§ Extracted material
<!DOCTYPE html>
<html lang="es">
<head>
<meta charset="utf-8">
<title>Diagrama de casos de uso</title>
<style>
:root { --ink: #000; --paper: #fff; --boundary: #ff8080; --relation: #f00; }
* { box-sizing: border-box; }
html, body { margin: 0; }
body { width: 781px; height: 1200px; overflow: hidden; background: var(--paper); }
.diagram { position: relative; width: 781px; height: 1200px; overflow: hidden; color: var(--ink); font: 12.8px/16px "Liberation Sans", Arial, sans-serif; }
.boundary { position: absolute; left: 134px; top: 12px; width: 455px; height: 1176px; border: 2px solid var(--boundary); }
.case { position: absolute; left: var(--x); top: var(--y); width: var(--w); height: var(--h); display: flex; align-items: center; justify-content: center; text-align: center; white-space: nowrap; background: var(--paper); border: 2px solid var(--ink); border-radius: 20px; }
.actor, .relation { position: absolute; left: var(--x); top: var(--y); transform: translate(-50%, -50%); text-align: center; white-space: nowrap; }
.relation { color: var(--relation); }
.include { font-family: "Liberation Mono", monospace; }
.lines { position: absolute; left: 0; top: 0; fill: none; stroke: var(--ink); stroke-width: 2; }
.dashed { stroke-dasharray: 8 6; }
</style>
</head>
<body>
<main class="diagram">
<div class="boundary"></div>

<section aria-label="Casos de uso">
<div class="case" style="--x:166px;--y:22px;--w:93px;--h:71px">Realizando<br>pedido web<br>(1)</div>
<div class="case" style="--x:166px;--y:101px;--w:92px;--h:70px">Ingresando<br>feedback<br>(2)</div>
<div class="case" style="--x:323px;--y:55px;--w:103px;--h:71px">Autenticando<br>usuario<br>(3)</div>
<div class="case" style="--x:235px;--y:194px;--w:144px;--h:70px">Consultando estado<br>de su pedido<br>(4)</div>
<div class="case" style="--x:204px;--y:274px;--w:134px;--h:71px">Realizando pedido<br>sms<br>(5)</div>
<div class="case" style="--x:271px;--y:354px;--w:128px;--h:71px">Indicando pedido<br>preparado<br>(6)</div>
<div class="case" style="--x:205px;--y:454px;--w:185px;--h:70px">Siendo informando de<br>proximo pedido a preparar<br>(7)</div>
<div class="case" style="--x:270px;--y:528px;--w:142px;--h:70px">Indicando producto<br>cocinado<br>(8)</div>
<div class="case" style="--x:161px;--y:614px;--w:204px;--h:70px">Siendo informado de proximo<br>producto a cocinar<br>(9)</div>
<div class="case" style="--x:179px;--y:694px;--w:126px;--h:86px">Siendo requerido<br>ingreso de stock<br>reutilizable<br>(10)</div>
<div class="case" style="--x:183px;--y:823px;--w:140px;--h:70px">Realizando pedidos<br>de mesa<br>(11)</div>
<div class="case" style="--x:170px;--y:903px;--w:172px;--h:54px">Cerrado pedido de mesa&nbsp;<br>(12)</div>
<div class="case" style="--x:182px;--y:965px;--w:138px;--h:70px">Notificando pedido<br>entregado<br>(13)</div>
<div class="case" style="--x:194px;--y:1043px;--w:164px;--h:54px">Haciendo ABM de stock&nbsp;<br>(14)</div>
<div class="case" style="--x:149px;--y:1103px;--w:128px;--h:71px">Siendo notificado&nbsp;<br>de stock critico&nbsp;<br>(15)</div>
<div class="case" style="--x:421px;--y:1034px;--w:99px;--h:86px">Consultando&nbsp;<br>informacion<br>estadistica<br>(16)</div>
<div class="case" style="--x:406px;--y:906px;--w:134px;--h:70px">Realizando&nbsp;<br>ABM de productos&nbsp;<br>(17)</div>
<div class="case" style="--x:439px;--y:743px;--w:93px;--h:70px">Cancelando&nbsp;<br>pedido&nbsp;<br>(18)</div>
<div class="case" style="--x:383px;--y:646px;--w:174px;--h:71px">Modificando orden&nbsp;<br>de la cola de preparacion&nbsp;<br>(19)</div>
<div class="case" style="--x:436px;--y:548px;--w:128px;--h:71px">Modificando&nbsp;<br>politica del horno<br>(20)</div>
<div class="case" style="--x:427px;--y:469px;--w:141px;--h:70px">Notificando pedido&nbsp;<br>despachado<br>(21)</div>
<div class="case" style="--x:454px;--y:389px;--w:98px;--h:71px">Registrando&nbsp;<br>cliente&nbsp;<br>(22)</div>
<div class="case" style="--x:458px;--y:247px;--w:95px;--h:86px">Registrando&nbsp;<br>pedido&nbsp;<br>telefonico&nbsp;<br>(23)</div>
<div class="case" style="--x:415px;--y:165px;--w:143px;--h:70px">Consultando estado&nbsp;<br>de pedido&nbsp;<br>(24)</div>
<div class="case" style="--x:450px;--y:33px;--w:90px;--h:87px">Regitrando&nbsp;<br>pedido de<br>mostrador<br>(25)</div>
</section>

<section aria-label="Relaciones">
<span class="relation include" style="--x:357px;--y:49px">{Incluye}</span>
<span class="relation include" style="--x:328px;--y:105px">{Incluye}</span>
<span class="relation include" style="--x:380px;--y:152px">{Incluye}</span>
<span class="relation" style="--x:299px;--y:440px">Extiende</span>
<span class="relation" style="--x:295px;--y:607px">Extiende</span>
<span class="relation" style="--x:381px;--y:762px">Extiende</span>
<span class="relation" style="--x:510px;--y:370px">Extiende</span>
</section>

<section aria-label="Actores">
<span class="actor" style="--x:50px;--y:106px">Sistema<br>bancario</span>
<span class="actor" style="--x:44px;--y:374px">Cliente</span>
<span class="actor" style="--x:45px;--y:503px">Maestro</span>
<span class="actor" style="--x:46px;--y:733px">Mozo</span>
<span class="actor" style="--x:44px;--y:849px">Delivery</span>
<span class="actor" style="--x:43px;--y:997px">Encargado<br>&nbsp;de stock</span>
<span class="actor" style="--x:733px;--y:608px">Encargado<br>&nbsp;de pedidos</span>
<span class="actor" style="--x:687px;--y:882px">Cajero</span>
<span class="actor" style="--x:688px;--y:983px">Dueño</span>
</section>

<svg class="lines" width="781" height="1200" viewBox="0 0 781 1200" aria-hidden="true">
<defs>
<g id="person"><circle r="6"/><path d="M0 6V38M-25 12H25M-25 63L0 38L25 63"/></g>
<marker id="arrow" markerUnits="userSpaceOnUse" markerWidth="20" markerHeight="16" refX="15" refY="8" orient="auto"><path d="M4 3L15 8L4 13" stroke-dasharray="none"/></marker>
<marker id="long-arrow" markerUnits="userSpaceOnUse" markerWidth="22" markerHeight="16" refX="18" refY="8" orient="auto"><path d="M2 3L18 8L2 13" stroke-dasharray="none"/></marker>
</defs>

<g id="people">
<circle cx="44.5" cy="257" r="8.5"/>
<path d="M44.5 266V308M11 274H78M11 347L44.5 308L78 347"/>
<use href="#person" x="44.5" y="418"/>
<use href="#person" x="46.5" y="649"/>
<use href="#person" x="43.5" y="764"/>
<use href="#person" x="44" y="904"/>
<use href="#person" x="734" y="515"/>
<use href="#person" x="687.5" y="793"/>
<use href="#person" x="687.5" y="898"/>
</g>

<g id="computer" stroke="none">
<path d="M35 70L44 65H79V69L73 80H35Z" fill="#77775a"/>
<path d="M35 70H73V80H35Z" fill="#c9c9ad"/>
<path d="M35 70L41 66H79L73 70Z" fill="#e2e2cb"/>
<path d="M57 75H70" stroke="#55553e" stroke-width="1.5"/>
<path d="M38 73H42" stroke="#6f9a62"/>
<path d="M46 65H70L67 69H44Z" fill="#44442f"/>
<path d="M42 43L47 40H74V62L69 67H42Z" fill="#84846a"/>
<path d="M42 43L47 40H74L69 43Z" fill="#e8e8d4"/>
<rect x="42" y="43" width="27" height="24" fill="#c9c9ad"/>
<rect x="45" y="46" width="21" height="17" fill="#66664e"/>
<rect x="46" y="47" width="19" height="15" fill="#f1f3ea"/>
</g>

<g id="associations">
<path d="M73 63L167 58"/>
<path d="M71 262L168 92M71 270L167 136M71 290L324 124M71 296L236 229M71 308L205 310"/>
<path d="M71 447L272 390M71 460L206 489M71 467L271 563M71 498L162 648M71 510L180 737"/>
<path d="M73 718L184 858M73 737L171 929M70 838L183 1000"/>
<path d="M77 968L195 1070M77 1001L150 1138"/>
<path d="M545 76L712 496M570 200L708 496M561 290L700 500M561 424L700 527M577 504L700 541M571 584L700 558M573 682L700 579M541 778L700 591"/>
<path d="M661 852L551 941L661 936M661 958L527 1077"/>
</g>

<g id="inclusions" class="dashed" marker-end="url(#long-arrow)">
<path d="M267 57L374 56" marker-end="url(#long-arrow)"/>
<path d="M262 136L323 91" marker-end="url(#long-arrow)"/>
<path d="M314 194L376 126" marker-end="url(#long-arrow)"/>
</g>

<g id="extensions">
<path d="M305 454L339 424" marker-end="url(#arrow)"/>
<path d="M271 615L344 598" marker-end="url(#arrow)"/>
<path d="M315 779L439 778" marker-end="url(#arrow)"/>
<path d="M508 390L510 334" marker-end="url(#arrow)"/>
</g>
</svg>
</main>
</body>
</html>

* * *

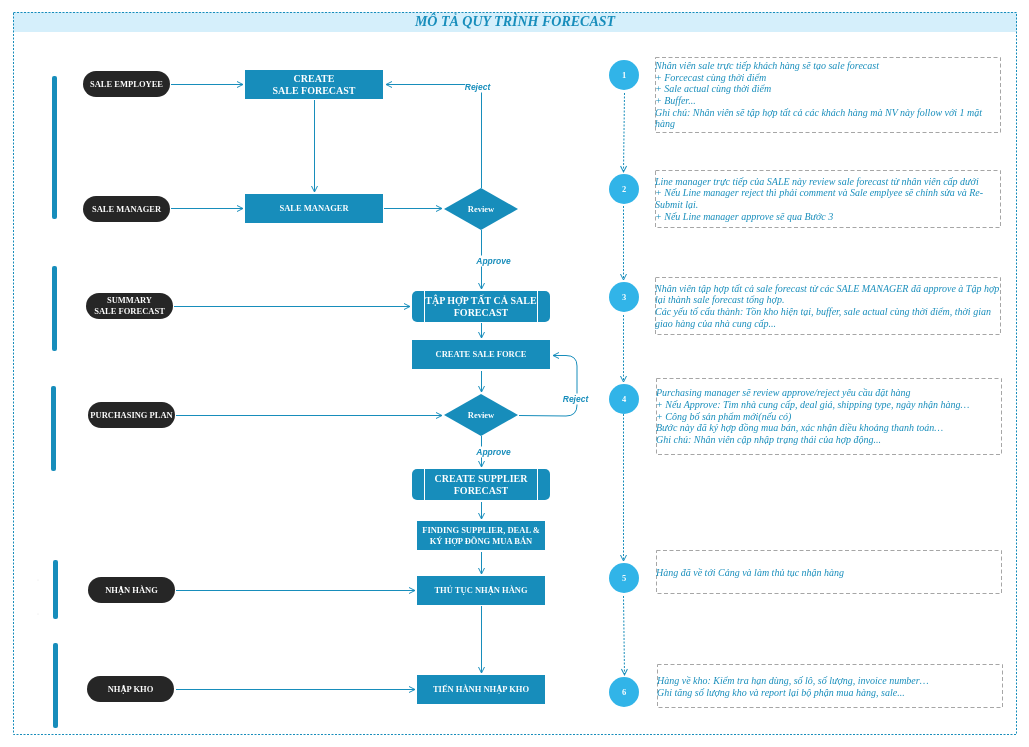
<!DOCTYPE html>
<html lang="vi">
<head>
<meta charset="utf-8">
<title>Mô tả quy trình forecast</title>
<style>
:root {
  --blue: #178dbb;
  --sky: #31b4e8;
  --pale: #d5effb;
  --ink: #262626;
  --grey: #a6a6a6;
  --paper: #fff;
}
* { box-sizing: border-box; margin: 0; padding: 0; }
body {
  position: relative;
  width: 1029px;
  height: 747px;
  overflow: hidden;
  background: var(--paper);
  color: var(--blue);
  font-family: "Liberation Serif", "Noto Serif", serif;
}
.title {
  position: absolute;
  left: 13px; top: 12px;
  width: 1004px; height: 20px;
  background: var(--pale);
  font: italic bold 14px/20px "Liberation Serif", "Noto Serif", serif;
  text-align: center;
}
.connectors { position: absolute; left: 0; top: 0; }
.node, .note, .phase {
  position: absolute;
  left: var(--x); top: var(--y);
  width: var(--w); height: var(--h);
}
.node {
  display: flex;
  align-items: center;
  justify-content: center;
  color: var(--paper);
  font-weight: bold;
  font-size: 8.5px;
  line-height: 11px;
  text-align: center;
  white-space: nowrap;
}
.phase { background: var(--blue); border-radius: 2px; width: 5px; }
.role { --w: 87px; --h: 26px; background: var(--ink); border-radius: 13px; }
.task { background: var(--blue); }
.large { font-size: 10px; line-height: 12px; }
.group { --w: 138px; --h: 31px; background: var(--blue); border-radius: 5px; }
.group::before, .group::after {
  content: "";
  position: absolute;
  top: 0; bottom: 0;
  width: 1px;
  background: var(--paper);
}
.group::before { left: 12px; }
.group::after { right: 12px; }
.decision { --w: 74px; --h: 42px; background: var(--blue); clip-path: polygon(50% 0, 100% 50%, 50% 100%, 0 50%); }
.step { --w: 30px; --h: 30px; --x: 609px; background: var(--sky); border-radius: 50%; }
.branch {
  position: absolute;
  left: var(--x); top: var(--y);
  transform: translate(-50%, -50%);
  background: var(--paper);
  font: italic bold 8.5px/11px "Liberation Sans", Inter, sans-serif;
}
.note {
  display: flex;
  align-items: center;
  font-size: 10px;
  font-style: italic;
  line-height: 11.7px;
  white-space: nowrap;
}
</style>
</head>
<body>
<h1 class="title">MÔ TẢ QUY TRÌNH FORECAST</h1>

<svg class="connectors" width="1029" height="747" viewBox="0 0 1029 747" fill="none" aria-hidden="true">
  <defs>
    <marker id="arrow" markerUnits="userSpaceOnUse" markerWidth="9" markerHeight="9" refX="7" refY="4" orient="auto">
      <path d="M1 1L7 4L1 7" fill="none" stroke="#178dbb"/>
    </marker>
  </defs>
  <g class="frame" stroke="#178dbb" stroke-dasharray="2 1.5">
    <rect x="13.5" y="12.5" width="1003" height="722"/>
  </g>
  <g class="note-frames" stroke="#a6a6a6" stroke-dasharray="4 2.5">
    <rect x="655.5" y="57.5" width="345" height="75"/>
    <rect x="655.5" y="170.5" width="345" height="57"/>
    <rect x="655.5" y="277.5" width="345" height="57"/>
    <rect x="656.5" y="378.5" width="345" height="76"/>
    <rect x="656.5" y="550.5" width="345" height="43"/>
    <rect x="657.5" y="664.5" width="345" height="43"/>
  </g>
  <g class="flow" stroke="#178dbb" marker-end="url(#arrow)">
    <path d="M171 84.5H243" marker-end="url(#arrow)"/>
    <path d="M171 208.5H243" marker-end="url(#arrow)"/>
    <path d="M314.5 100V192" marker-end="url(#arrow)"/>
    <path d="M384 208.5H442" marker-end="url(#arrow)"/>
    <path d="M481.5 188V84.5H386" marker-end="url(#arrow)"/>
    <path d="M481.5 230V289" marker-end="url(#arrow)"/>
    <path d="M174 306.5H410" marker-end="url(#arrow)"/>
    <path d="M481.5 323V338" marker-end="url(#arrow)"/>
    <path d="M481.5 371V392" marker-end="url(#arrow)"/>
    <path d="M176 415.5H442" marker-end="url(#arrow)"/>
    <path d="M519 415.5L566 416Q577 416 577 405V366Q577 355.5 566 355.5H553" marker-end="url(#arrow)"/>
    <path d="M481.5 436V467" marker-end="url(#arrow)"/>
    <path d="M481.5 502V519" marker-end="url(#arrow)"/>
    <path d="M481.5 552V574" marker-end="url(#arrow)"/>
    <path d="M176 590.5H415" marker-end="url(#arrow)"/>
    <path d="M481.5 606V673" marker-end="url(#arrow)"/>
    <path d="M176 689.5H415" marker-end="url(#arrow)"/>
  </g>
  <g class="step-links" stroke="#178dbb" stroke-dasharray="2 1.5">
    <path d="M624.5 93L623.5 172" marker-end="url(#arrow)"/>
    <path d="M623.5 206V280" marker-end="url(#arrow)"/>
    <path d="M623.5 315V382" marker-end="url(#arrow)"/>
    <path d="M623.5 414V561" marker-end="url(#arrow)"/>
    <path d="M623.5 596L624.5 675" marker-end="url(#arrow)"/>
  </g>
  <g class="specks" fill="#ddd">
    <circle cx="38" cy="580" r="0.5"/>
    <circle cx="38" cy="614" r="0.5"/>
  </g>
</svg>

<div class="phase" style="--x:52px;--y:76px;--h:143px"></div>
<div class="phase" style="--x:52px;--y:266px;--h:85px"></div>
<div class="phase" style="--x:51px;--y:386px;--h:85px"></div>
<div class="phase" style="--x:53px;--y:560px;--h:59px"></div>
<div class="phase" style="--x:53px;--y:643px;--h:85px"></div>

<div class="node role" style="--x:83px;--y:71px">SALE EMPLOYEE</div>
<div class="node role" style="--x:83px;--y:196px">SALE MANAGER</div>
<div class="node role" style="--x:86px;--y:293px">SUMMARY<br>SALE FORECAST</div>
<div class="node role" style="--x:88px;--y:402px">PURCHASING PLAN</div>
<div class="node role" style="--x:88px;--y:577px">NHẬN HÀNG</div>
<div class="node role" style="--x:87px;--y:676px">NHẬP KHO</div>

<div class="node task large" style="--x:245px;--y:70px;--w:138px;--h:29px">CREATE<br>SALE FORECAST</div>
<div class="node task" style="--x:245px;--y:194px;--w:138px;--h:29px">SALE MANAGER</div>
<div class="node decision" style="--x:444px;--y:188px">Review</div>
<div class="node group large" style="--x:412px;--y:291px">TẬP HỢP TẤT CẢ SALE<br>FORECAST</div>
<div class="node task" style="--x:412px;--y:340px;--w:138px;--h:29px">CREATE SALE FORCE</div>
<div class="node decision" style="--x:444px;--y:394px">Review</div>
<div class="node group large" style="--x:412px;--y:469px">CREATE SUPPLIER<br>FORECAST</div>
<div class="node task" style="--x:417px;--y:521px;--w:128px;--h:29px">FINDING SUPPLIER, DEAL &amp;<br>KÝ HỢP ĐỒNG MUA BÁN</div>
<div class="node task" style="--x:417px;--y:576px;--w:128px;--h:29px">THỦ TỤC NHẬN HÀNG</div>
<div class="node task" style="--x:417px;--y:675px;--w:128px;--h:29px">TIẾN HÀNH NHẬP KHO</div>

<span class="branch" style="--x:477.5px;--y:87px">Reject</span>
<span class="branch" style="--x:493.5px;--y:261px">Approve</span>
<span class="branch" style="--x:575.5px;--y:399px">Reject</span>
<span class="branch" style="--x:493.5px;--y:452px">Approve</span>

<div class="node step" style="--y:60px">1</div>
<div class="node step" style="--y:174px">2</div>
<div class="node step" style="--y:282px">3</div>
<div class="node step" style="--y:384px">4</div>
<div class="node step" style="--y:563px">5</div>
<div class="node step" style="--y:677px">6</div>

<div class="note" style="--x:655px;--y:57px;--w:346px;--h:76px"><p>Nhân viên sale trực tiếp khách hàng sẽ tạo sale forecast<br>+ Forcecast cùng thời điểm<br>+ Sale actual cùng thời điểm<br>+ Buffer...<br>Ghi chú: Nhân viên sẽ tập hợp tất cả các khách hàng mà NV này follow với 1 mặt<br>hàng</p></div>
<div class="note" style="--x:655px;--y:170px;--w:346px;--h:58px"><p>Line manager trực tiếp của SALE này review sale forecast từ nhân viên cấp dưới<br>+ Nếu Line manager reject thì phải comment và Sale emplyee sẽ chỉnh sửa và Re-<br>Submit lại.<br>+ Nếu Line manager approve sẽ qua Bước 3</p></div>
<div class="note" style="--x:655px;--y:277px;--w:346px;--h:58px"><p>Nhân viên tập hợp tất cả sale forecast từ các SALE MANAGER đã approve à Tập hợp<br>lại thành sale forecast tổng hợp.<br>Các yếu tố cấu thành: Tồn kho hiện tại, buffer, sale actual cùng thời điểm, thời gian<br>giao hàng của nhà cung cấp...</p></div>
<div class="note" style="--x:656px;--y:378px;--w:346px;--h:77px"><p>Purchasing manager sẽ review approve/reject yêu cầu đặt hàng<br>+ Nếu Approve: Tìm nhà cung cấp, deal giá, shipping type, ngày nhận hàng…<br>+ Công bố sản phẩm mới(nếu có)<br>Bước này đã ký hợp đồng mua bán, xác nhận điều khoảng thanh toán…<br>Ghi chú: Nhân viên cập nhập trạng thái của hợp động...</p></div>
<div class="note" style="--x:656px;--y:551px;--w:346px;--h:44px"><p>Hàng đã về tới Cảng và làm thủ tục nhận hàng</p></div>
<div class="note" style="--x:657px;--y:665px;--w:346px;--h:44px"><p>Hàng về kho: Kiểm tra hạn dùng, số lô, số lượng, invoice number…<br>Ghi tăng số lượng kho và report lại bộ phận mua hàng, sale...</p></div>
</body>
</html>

* * *

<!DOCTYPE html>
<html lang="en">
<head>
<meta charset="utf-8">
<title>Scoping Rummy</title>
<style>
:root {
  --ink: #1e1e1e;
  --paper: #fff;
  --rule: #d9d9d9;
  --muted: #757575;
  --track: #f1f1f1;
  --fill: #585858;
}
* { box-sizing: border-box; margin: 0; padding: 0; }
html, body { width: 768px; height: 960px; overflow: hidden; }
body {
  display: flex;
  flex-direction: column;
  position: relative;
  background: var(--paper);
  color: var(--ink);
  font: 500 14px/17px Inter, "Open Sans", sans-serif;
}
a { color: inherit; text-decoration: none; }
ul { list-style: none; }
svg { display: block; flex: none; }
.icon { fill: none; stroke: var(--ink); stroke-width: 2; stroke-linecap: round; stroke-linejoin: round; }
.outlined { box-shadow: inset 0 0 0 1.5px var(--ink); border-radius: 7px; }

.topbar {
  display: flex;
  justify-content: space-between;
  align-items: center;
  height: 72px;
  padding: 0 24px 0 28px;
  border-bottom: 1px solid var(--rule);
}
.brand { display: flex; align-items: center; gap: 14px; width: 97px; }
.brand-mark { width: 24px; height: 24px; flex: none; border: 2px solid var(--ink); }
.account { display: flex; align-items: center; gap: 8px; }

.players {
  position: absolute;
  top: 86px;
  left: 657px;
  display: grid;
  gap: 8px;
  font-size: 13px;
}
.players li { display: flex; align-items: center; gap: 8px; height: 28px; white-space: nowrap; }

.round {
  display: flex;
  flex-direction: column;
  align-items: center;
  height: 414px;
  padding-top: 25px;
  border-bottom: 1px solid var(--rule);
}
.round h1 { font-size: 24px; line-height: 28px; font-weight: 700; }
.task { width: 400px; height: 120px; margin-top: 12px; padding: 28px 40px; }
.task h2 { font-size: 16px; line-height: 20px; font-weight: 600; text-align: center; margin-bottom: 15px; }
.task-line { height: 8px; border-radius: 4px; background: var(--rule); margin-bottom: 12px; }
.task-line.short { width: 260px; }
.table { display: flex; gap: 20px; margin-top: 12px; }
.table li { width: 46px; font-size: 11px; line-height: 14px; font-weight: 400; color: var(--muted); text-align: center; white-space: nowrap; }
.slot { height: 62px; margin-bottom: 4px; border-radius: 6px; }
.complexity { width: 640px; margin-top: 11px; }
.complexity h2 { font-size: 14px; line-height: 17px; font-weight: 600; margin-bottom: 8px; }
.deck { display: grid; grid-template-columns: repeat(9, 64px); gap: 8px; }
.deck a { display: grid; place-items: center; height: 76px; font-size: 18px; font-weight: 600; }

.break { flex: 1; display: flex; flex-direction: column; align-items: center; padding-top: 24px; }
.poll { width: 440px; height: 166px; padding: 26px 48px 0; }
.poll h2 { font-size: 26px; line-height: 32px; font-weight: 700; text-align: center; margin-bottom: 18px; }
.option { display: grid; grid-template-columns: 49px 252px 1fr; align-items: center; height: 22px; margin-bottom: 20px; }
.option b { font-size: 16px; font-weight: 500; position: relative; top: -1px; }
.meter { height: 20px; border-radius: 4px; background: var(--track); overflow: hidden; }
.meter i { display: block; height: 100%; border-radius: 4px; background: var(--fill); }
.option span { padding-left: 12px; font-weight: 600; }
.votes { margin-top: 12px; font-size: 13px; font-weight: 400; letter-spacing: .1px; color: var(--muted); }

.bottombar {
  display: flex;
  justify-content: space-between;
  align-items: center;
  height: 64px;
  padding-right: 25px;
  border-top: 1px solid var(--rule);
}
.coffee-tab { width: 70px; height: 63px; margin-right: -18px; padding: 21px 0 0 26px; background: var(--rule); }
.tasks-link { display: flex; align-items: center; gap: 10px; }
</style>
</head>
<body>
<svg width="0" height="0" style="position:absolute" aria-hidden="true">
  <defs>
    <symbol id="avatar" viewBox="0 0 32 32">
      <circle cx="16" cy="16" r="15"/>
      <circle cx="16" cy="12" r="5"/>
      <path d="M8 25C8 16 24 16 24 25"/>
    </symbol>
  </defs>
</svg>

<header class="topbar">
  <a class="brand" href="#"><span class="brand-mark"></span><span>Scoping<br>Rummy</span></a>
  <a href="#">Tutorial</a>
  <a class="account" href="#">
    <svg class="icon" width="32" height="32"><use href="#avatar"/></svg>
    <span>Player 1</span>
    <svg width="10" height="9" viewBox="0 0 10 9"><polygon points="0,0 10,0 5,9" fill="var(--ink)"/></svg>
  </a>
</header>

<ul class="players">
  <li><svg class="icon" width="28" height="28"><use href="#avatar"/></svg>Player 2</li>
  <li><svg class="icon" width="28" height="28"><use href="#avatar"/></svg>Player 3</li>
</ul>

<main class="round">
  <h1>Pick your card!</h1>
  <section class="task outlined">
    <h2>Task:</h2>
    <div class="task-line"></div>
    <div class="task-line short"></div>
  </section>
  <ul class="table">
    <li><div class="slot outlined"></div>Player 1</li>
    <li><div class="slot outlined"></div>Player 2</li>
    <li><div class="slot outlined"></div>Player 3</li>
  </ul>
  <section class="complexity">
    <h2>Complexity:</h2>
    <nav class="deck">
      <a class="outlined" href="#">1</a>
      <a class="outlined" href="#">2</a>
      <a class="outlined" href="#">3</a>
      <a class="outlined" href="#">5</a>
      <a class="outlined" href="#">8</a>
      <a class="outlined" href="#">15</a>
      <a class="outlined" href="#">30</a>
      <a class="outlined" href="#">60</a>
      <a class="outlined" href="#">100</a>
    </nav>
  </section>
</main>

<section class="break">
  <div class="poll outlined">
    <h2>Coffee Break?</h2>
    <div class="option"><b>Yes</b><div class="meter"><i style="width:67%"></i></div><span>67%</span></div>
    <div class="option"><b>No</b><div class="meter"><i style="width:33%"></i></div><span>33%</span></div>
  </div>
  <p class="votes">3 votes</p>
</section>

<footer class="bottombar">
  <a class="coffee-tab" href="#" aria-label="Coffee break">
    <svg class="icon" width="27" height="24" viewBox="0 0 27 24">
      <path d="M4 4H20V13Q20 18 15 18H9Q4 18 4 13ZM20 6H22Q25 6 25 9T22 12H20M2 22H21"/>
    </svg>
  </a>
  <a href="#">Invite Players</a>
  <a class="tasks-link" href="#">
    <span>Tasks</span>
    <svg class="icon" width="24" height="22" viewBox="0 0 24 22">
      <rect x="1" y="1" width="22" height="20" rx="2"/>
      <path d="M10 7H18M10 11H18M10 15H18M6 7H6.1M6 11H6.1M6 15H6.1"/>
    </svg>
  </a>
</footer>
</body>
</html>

§ Your instructions
Look through the listing above and copy each line where the string "padding" occurs.

§ Response to the exercise
* { box-sizing: border-box; margin: 0; padding: 0; }
* { box-sizing: border-box; margin: 0; padding: 0; }
  padding: 0 24px 0 28px;
  padding-top: 25px;
.task { width: 400px; height: 120px; margin-top: 12px; padding: 28px 40px; }
.break { flex: 1; display: flex; flex-direction: column; align-items: center; padding-top: 24px; }
.poll { width: 440px; height: 166px; padding: 26px 48px 0; }
.option span { padding-left: 12px; font-weight: 600; }
  padding-right: 25px;
.coffee-tab { width: 70px; height: 63px; margin-right: -18px; padding: 21px 0 0 26px; background: var(--rule); }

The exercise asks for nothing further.